+++ Records shown
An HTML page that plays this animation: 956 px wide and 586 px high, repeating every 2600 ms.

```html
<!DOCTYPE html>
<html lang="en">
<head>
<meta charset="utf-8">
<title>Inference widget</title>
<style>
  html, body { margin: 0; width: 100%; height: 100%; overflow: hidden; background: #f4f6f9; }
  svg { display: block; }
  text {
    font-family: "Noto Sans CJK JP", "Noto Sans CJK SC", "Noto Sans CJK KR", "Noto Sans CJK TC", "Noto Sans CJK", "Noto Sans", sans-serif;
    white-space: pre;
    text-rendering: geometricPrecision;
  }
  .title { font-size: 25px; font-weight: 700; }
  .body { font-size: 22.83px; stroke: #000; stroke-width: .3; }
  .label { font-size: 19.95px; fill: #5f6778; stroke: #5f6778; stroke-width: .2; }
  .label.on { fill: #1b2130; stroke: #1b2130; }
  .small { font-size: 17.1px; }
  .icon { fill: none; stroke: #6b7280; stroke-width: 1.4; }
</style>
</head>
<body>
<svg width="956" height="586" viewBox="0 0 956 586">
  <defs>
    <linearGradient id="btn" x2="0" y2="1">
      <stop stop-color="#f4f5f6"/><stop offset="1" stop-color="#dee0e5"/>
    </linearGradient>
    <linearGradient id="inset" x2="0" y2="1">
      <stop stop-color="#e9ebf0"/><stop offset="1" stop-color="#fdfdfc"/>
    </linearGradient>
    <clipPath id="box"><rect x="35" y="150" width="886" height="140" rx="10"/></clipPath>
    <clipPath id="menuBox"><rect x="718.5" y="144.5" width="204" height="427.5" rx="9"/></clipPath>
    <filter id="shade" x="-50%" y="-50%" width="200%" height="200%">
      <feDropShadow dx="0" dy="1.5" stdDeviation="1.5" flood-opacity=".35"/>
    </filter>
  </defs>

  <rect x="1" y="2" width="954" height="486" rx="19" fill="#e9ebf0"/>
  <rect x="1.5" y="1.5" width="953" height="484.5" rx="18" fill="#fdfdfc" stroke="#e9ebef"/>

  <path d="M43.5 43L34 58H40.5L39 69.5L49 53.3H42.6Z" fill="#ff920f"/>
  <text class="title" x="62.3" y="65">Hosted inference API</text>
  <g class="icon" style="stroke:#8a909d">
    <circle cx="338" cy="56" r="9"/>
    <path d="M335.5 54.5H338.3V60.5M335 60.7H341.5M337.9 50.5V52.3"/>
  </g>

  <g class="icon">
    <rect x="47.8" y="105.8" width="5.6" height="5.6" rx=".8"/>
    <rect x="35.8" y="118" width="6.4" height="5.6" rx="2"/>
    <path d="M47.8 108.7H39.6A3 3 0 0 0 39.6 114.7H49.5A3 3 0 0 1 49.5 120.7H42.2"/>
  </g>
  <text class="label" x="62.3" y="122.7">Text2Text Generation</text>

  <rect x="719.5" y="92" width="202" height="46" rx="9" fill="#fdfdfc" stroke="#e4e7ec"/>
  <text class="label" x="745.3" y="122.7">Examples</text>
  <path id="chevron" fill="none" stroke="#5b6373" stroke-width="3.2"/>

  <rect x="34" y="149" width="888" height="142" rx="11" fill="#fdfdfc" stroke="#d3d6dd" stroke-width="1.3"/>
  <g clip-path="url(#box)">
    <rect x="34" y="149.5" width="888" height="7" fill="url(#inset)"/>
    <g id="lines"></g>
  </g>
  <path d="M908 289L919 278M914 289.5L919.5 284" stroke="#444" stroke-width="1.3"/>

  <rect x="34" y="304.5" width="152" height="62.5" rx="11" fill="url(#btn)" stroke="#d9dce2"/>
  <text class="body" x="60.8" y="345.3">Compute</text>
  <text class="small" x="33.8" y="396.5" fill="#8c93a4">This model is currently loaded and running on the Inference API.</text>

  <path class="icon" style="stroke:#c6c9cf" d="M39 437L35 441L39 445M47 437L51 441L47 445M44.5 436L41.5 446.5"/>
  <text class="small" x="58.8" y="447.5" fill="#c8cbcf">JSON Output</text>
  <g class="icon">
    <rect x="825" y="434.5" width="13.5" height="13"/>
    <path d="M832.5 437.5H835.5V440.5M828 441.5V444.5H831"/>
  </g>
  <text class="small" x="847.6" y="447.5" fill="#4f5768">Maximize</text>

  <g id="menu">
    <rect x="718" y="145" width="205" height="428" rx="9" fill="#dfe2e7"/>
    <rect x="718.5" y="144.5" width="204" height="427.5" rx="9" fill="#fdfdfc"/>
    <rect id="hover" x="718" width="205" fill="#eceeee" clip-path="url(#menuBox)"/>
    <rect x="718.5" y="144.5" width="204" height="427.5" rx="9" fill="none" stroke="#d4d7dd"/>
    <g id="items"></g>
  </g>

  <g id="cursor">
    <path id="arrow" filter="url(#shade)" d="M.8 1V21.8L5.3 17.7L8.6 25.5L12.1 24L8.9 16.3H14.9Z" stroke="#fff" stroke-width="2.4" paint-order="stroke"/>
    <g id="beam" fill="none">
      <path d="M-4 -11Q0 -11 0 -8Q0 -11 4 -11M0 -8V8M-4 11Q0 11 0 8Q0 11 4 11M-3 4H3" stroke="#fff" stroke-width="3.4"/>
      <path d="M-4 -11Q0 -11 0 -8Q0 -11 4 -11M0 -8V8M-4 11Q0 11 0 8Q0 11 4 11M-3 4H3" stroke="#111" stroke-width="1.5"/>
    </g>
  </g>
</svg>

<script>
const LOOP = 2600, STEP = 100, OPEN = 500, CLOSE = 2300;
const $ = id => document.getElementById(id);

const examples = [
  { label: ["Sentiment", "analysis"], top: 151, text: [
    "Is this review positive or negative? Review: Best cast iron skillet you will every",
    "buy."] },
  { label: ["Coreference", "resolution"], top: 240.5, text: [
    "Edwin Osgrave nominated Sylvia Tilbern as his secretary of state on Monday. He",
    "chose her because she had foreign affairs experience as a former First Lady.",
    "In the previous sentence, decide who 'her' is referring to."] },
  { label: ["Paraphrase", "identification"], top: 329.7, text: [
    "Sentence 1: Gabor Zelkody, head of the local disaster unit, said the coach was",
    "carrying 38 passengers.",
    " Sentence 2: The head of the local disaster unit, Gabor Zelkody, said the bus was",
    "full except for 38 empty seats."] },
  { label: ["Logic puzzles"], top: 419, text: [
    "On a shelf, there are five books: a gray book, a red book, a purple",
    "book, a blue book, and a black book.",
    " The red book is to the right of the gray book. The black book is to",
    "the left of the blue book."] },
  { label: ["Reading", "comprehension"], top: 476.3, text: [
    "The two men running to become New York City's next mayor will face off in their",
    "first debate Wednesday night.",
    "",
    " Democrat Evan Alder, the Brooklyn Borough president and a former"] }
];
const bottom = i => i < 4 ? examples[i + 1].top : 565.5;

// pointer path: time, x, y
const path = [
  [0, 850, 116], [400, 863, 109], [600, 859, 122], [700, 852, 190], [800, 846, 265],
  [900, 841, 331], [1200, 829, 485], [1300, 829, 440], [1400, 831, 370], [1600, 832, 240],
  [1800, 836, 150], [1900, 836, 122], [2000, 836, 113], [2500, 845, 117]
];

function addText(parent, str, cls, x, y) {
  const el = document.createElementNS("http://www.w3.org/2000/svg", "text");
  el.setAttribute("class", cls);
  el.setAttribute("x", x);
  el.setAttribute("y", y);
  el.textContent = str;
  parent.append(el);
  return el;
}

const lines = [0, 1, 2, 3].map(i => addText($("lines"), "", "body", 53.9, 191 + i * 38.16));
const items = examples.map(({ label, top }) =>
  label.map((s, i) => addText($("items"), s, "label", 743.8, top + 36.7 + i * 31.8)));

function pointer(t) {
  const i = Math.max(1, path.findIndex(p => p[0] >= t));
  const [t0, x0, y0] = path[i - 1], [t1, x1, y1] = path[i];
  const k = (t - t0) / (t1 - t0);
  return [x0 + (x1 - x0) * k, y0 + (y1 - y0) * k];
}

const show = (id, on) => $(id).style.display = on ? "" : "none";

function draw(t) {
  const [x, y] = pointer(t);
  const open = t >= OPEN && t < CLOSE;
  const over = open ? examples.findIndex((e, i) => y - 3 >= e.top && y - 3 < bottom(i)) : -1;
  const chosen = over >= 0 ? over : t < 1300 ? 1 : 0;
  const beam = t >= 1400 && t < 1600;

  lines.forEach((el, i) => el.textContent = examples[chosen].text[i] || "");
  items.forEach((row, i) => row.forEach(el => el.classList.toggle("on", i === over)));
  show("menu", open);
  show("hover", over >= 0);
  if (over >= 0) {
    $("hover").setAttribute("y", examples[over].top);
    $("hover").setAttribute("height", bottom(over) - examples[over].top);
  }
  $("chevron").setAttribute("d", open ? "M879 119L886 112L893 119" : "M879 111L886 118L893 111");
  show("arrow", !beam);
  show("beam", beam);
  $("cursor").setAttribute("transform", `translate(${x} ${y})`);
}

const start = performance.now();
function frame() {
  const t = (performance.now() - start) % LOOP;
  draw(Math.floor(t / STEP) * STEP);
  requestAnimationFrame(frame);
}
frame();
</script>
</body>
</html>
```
++++++
▸ **Work task**:
Reproduce every line of the listing above in which the string "title" appears.

▸ **Output below**:
<title>Inference widget</title>
  .title { font-size: 25px; font-weight: 700; }
  <text class="title" x="62.3" y="65">Hosted inference API</text>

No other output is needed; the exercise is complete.